=== What this task involves ===
Search the records for the string "points", and show each line where it appears.

◇ ◇ ◇ ◇ ◇

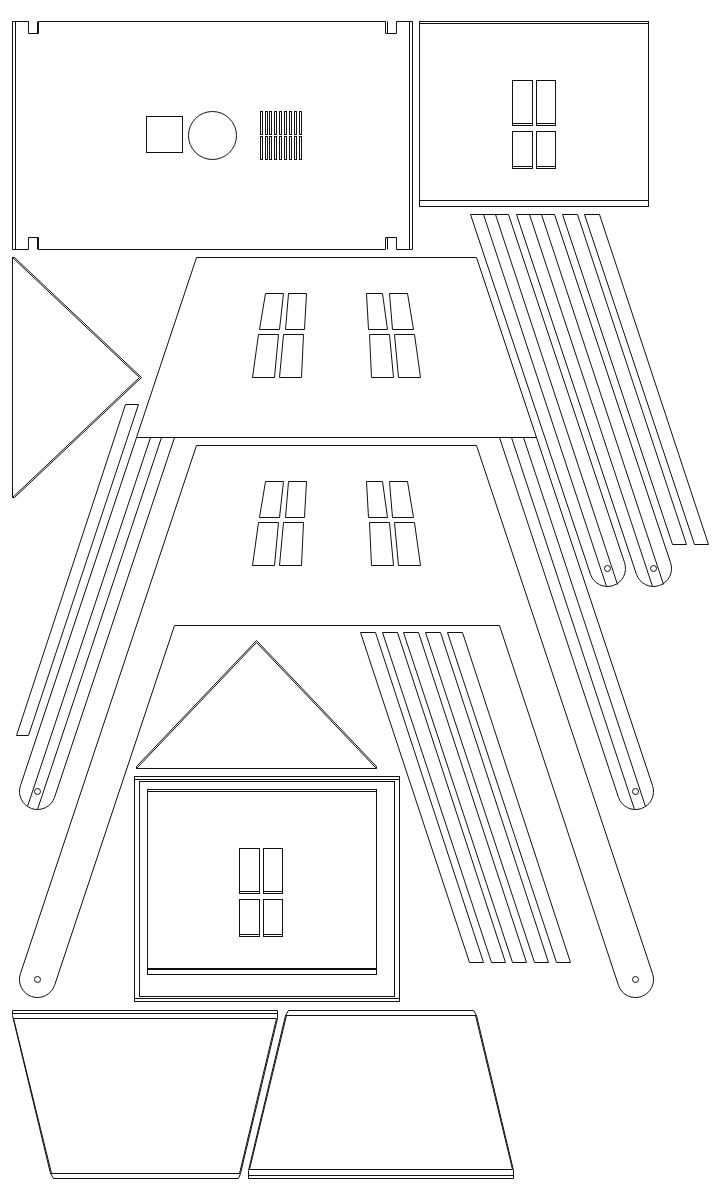
<!DOCTYPE html>
<html lang="en">
<head>
<meta charset="utf-8">
<title>Cutting sheet: house on legs</title>
<style>
:root { --sheet: #fff; --cut: #111; }
html, body { margin: 0; background: var(--sheet); }
body { width: 720px; height: 1200px; overflow: hidden; }
.cutting-sheet { display: block; width: 720px; height: 1200px; fill: none; stroke: var(--cut); stroke-width: 1; }
</style>
</head>
<body>
<svg class="cutting-sheet" viewBox="0 0 720 1200" role="img" aria-label="Cutting sheet with the flat parts of a small house on legs">
  <defs>
    <g id="wall-window">
      <rect x="512" y="80" width="20" height="45"/>
      <rect x="536" y="80" width="19" height="45"/>
      <rect x="512" y="131" width="20" height="37"/>
      <rect x="536" y="131" width="19" height="37"/>
      <path d="M512 123h20M536 123h19M512 166h20M536 166h19"/>
    </g>
    <g id="slanted-windows">
      <polygon points="265,293 283,293 279,329 259,329"/>
      <polygon points="288,293 306,293 304,329 285,329"/>
      <polygon points="258,334 278,334 274,377 252,377"/>
      <polygon points="283,334 303,334 301,377 279,377"/>
      <polygon points="366,293 382,293 387,329 368,329"/>
      <polygon points="389,293 407,293 413,329 392,329"/>
      <polygon points="369,334 389,334 393,377 371,377"/>
      <polygon points="394,334 414,334 420,377 398,377"/>
    </g>
    <g id="vent-row">
      <rect x="260" y="111" width="2" height="23"/>
      <rect x="265" y="111" width="2" height="23"/>
      <rect x="269" y="111" width="2" height="23"/>
      <rect x="274" y="111" width="2" height="23"/>
      <rect x="279" y="111" width="2" height="23"/>
      <rect x="284" y="111" width="2" height="23"/>
      <rect x="289" y="111" width="2" height="23"/>
      <rect x="294" y="111" width="2" height="23"/>
      <rect x="299" y="111" width="2" height="23"/>
    </g>
    <path id="strip" d="M360 632h15l108 330h-14z"/>
    <g id="leg">
      <path d="M508 214H470L590 574A18 18 0 0 0 624 562ZM483 214L606 586M495 214L617 584"/>
      <circle cx="607" cy="568" r="3"/>
    </g>
  </defs>

  <g transform="translate(.5 .5)">
    <g id="floor">
      <path d="M12 21H28V33H38V21H385V33H396V21H412V249H396V237H385V249H38V237H28V249H12Z"/>
      <path d="M15 21V249M409 21V249M37 21V33M387 21V33M37 237V249M387 237V249"/>
      <rect x="146" y="116" width="36" height="36"/>
      <circle cx="212" cy="135" r="24"/>
      <use href="#vent-row"/>
      <use href="#vent-row" y="25"/>
    </g>

    <g id="back-wall">
      <rect x="419" y="21" width="229" height="185"/>
      <path d="M419 23H648M419 200H648"/>
      <use href="#wall-window"/>
    </g>

    <g id="gables">
      <path d="M12 257H14L141 377L14 497H12ZM12 257L139 377L12 497"/>
      <path d="M136 768V766L256 640L376 766V768ZM136 768L256 642L376 768"/>
    </g>

    <g id="upper-side">
      <path d="M196 257H476L652 785A18 18 0 0 1 618 797L499 437M196 257L20 785A18 18 0 0 0 54 797L174 437M136 437H536"/>
      <path d="M150 437L27 806M161 437L37 809M511 437L634 809M523 437L645 806"/>
      <circle cx="37" cy="791" r="3"/>
      <circle cx="635" cy="791" r="3"/>
      <use href="#slanted-windows"/>
    </g>

    <g id="lower-side">
      <path d="M196 445H476L652 973A18 18 0 0 1 618 985L499 625H174L54 985A18 18 0 0 1 20 973Z"/>
      <circle cx="37" cy="979" r="3"/>
      <circle cx="635" cy="979" r="3"/>
      <use href="#slanted-windows" y="188"/>
    </g>

    <g id="legs">
      <use href="#leg"/>
      <use href="#leg" x="46"/>
    </g>

    <g id="strips">
      <path d="M125 404H138L28 735H16Z"/>
      <path d="M562 214H577L686 544H672ZM584 214H599L708 544H694Z"/>
      <use href="#strip"/>
      <use href="#strip" x="22"/>
      <use href="#strip" x="43"/>
      <use href="#strip" x="65"/>
      <use href="#strip" x="87"/>
    </g>

    <g id="front-wall">
      <rect x="134" y="776" width="265" height="225"/>
      <path d="M134 779H399M134 998H399"/>
      <rect x="139" y="781" width="255" height="215"/>
      <rect x="147" y="789" width="229" height="185"/>
      <path d="M147 791H376M147 968H376M147 969H376"/>
      <use href="#wall-window" x="-273" y="768"/>
    </g>

    <g id="roof-panels">
      <path d="M12 1010H277V1018L240 1173L238 1178H53L50 1173L12 1015ZM12 1013H277M13 1018H276M50 1173H240M13 1018L51 1173M276 1018L239 1173"/>
      <path d="M288 1010H473L476 1015L513 1170V1178H248V1170L285 1015ZM285 1015H476M249 1169H512M248 1175H513M286 1015L249 1169M475 1015L512 1169"/>
    </g>
  </g>
</svg>
</body>
</html>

◇ ◇ ◇ ◇ ◇

=== Solved exercise ===
      <polygon points="265,293 283,293 279,329 259,329"/>
      <polygon points="288,293 306,293 304,329 285,329"/>
      <polygon points="258,334 278,334 274,377 252,377"/>
      <polygon points="283,334 303,334 301,377 279,377"/>
      <polygon points="366,293 382,293 387,329 368,329"/>
      <polygon points="389,293 407,293 413,329 392,329"/>
      <polygon points="369,334 389,334 393,377 371,377"/>
      <polygon points="394,334 414,334 420,377 398,377"/>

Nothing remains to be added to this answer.